From the first line of the records below through the line with "grid; grid-template-columns: 22px", output each line exactly; skip the pictures.

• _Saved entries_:

----

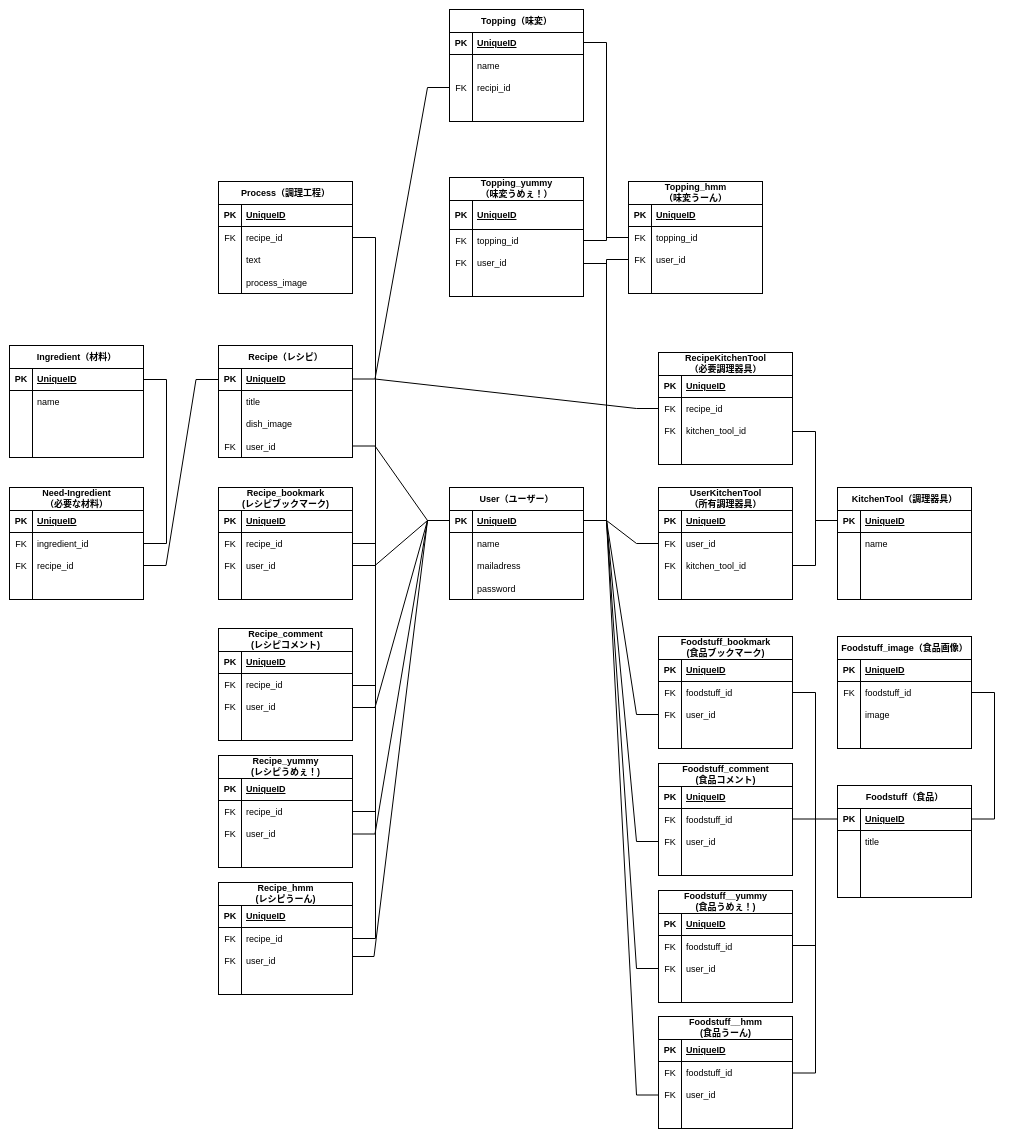
<!DOCTYPE html>
<html lang="ja">
<head>
<meta charset="utf-8">
<title>ER図</title>
<style>
:root { --ink: #000; --paper: #fff; }
* { box-sizing: border-box; margin: 0; padding: 0; }
body { width: 1010px; height: 1138px; overflow: hidden; background: var(--paper); }
.diagram { position: relative; width: 1010px; height: 1138px; overflow: hidden; color: var(--ink); font: 9px/10.8px "Liberation Sans", "Noto Sans CJK JP", sans-serif; }
.links { position: absolute; left: 0; top: 0; fill: none; stroke: var(--ink); stroke-width: 1; }
.entity { position: absolute; left: var(--x); top: var(--y); width: 135px; height: 113px; border: 1px solid var(--ink); background: var(--paper); }
.entity::after { content: ""; position: absolute; left: 22px; top: 22px; bottom: 0; border-left: 1px solid var(--ink); }
.entity h2 { display: flex; align-items: center; justify-content: center; height: 23px; border-bottom: 1px solid var(--ink); font-size: 9px; font-weight: 700; text-align: center; white-space: nowrap; }
.entity ul { list-style: none; }
.entity li { display: grid; grid-template-columns: 22px 1fr; column-gap: 5px; align-items: center; height: 22.4px; white-space: nowrap; }
.entity b, .entity i { font-style: normal; text-align: center; }
.entity .primary { height: 22px; border-bottom: 1px solid var(--ink); font-weight: 700; }
.primary span { text-decoration: underline; }
.tall { height: 120px; }
.tall .primary { height: 29px; }
</style>
</head>
<body>
<main class="diagram">
<svg class="links" width="1010" height="1138" viewBox="0 0 1010 1138" aria-hidden="true">
  <g id="topping-links">
    <path d="M584 42.5H606.5V240.5H584M606.5 237.5H629"/>
    <path d="M584 263.5H606.5M629 259.5H606.5V520.5H584"/>
    <path d="M450 87.5H427.5L375 379"/>
  </g>
  <g id="recipe-links">
    <path d="M353 237.5H375.5V938.5H353M353 543.5H375M353 685.5H375M353 811.5H375"/>
    <path d="M353 379H375L636.5 408.5H659"/>
    <path d="M143 379.5H166.5V543.5H143M143 565.5H166L196 379.5H219"/>
  </g>
  <g id="user-links">
    <path d="M353 446H375L427.5 520.5H450"/>
    <path d="M353 565.5H375L427.5 520.5"/>
    <path d="M353 707.5H375L427.5 520.5"/>
    <path d="M353 834H375L427.5 520.5"/>
    <path d="M352 956.5H374L427.5 520.5"/>
    <path d="M606.5 520.5L636.5 543.5H659"/>
    <path d="M606.5 520.5L636.5 714.5H659"/>
    <path d="M606.5 520.5L636.5 841.5H659"/>
    <path d="M606.5 520.5L636.5 968.5H659"/>
    <path d="M606.5 520.5L636.5 1095H659"/>
  </g>
  <g id="tool-links">
    <path d="M793 431.5H815.5V565.5H793M815.5 520.5H838"/>
  </g>
  <g id="foodstuff-links">
    <path d="M793 692.5H815.5V1073H793M793 819H838M793 945.5H815.5"/>
    <path d="M972 692.5H994.5V819H972"/>
  </g>
</svg>

<section class="entity" style="--x:449px;--y:9px">
  <h2>Topping（味変）</h2>
  <ul>
    <li class="primary"><b>PK</b><span>UniqueID</span></li>
    <li><i></i><span>name</span></li>
    <li><i>FK</i><span>recipi_id</span></li>
  </ul>
</section>
<section class="entity" style="--x:218px;--y:181px">
  <h2>Process（調理工程）</h2>
  <ul>
    <li class="primary"><b>PK</b><span>UniqueID</span></li>
    <li><i>FK</i><span>recipe_id</span></li>
    <li><i></i><span>text</span></li>
    <li><i></i><span>process_image</span></li>
  </ul>
</section>
<section class="entity tall" style="--x:449px;--y:177px">
  <h2>Topping_yummy<br>（味変うめぇ！）</h2>
  <ul>
    <li class="primary"><b>PK</b><span>UniqueID</span></li>
    <li><i>FK</i><span>topping_id</span></li>
    <li><i>FK</i><span>user_id</span></li>
  </ul>
</section>
<section class="entity" style="--x:628px;--y:181px">
  <h2>Topping_hmm<br>（味変うーん）</h2>
  <ul>
    <li class="primary"><b>PK</b><span>UniqueID</span></li>
    <li><i>FK</i><span>topping_id</span></li>
    <li><i>FK</i><span>user_id</span></li>
  </ul>
</section>
<section class="entity" style="--x:9px;--y:345px">
  <h2>Ingredient（材料）</h2>
  <ul>
    <li class="primary"><b>PK</b><span>UniqueID</span></li>
    <li><i></i><span>name</span></li>
  </ul>
</section>
<section class="entity" style="--x:218px;--y:345px">
  <h2>Recipe（レシピ）</h2>
  <ul>
    <li class="primary"><b>PK</b><span>UniqueID</span></li>
    <li><i></i><span>title</span></li>
    <li><i></i><span>dish_image</span></li>
    <li><i>FK</i><span>user_id</span></li>
  </ul>
</section>
<section class="entity" style="--x:658px;--y:352px">
  <h2>RecipeKitchenTool<br>（必要調理器具）</h2>
  <ul>
    <li class="primary"><b>PK</b><span>UniqueID</span></li>
    <li><i>FK</i><span>recipe_id</span></li>
    <li><i>FK</i><span>kitchen_tool_id</span></li>
  </ul>
</section>
<section class="entity" style="--x:9px;--y:487px">
  <h2>Need-Ingredient<br>（必要な材料）</h2>
  <ul>
    <li class="primary"><b>PK</b><span>UniqueID</span></li>
    <li><i>FK</i><span>ingredient_id</span></li>
    <li><i>FK</i><span>recipe_id</span></li>
  </ul>
</section>
<section class="entity" style="--x:218px;--y:487px">
  <h2>Recipe_bookmark<br>(レシピブックマーク)</h2>
  <ul>
    <li class="primary"><b>PK</b><span>UniqueID</span></li>
    <li><i>FK</i><span>recipe_id</span></li>
    <li><i>FK</i><span>user_id</span></li>
  </ul>
</section>
<section class="entity" style="--x:449px;--y:487px">
  <h2>User（ユーザー）</h2>
  <ul>
    <li class="primary"><b>PK</b><span>UniqueID</span></li>
    <li><i></i><span>name</span></li>
    <li><i></i><span>mailadress</span></li>
    <li><i></i><span>password</span></li>
  </ul>
</section>
<section class="entity" style="--x:658px;--y:487px">
  <h2>UserKitchenTool<br>（所有調理器具）</h2>
  <ul>
    <li class="primary"><b>PK</b><span>UniqueID</span></li>
    <li><i>FK</i><span>user_id</span></li>
    <li><i>FK</i><span>kitchen_tool_id</span></li>
  </ul>
</section>
<section class="entity" style="--x:837px;--y:487px">
  <h2>KitchenTool（調理器具）</h2>
  <ul>
    <li class="primary"><b>PK</b><span>UniqueID</span></li>
    <li><i></i><span>name</span></li>
  </ul>
</section>
<section class="entity" style="--x:218px;--y:628px">
  <h2>Recipe_comment<br>(レシピコメント)</h2>
  <ul>
    <li class="primary"><b>PK</b><span>UniqueID</span></li>
    <li><i>FK</i><span>recipe_id</span></li>
    <li><i>FK</i><span>user_id</span></li>
  </ul>
</section>
<section class="entity" style="--x:658px;--y:636px">
  <h2>Foodstuff_bookmark<br>(食品ブックマーク)</h2>
  <ul>
    <li class="primary"><b>PK</b><span>UniqueID</span></li>
    <li><i>FK</i><span>foodstuff_id</span></li>
    <li><i>FK</i><span>user_id</span></li>
  </ul>
</section>
<section class="entity" style="--x:837px;--y:636px">
  <h2>Foodstuff_image（食品画像）</h2>
  <ul>
    <li class="primary"><b>PK</b><span>UniqueID</span></li>
    <li><i>FK</i><span>foodstuff_id</span></li>
    <li><i></i><span>image</span></li>
  </ul>
</section>
<section class="entity" style="--x:218px;--y:755px">
  <h2>Recipe_yummy<br>(レシピうめぇ！)</h2>
  <ul>
    <li class="primary"><b>PK</b><span>UniqueID</span></li>
    <li><i>FK</i><span>recipe_id</span></li>
    <li><i>FK</i><span>user_id</span></li>
  </ul>
</section>
<section class="entity" style="--x:658px;--y:763px">
  <h2>Foodstuff_comment<br>(食品コメント)</h2>
  <ul>
    <li class="primary"><b>PK</b><span>UniqueID</span></li>
    <li><i>FK</i><span>foodstuff_id</span></li>
    <li><i>FK</i><span>user_id</span></li>
  </ul>
</section>
<section class="entity" style="--x:837px;--y:785px">
  <h2>Foodstuff（食品）</h2>
  <ul>
    <li class="primary"><b>PK</b><span>UniqueID</span></li>
    <li><i></i><span>title</span></li>
  </ul>
</section>
<section class="entity" style="--x:218px;--y:882px">
  <h2>Recipe_hmm<br>(レシピうーん)</h2>
  <ul>
    <li class="primary"><b>PK</b><span>UniqueID</span></li>
    <li><i>FK</i><span>recipe_id</span></li>
    <li><i>FK</i><span>user_id</span></li>
  </ul>
</section>
<section class="entity" style="--x:658px;--y:890px">
  <h2>Foodstuff__yummy<br>(食品うめぇ！)</h2>
  <ul>
    <li class="primary"><b>PK</b><span>UniqueID</span></li>
    <li><i>FK</i><span>foodstuff_id</span></li>
    <li><i>FK</i><span>user_id</span></li>
  </ul>
</section>
<section class="entity" style="--x:658px;--y:1016px">
  <h2>Foodstuff__hmm<br>(食品うーん)</h2>
  <ul>
    <li class="primary"><b>PK</b><span>UniqueID</span></li>
    <li><i>FK</i><span>foodstuff_id</span></li>
    <li><i>FK</i><span>user_id</span></li>
  </ul>
</section>
</main>
</body>
</html>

----

• _EXPECTED OUTPUT_:
<!DOCTYPE html>
<html lang="ja">
<head>
<meta charset="utf-8">
<title>ER図</title>
<style>
:root { --ink: #000; --paper: #fff; }
* { box-sizing: border-box; margin: 0; padding: 0; }
body { width: 1010px; height: 1138px; overflow: hidden; background: var(--paper); }
.diagram { position: relative; width: 1010px; height: 1138px; overflow: hidden; color: var(--ink); font: 9px/10.8px "Liberation Sans", "Noto Sans CJK JP", sans-serif; }
.links { position: absolute; left: 0; top: 0; fill: none; stroke: var(--ink); stroke-width: 1; }
.entity { position: absolute; left: var(--x); top: var(--y); width: 135px; height: 113px; border: 1px solid var(--ink); background: var(--paper); }
.entity::after { content: ""; position: absolute; left: 22px; top: 22px; bottom: 0; border-left: 1px solid var(--ink); }
.entity h2 { display: flex; align-items: center; justify-content: center; height: 23px; border-bottom: 1px solid var(--ink); font-size: 9px; font-weight: 700; text-align: center; white-space: nowrap; }
.entity ul { list-style: none; }
.entity li { display: grid; grid-template-columns: 22px 1fr; column-gap: 5px; align-items: center; height: 22.4px; white-space: nowrap; }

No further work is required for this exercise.